- **Problem requirements**:
List all lines in the material below that contain "edge".

- **Records for the exercise**:

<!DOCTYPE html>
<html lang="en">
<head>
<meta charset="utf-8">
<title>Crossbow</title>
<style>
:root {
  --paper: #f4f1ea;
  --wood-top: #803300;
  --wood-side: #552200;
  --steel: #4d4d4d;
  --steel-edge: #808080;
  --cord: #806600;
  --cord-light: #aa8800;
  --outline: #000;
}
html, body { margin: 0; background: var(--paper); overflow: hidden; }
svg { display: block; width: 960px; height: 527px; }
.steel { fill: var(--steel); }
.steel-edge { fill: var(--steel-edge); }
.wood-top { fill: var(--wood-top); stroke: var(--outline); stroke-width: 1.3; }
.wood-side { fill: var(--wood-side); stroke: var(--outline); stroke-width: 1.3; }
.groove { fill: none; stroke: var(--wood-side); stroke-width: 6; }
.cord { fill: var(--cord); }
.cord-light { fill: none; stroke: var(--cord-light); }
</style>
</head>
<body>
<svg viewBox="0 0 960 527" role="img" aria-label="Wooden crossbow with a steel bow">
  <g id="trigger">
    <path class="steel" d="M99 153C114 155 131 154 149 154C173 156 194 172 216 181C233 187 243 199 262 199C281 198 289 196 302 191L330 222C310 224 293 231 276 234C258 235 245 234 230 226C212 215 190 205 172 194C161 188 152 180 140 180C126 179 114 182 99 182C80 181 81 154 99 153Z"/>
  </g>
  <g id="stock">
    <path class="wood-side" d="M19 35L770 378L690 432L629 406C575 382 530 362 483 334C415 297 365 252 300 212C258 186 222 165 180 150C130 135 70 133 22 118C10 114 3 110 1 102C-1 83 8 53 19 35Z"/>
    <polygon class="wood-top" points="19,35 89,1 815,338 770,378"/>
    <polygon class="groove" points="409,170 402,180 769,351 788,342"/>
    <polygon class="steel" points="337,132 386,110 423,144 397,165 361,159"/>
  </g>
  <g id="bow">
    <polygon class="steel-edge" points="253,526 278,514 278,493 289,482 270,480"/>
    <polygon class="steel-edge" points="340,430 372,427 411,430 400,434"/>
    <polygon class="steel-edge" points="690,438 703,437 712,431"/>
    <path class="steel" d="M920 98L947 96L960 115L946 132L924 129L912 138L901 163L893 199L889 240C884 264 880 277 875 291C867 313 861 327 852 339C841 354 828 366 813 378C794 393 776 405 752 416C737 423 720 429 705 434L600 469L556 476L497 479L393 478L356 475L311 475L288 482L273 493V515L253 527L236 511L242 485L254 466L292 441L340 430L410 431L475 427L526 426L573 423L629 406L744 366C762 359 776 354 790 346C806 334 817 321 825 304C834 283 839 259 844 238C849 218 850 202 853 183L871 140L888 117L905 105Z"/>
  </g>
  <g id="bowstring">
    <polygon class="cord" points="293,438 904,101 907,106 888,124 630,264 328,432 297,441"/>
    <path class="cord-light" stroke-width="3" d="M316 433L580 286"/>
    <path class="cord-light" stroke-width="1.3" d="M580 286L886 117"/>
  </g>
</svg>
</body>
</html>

- **Written solution**:
  --steel-edge: #808080;
.steel-edge { fill: var(--steel-edge); }
    <polygon class="steel-edge" points="253,526 278,514 278,493 289,482 270,480"/>
    <polygon class="steel-edge" points="340,430 372,427 411,430 400,434"/>
    <polygon class="steel-edge" points="690,438 703,437 712,431"/>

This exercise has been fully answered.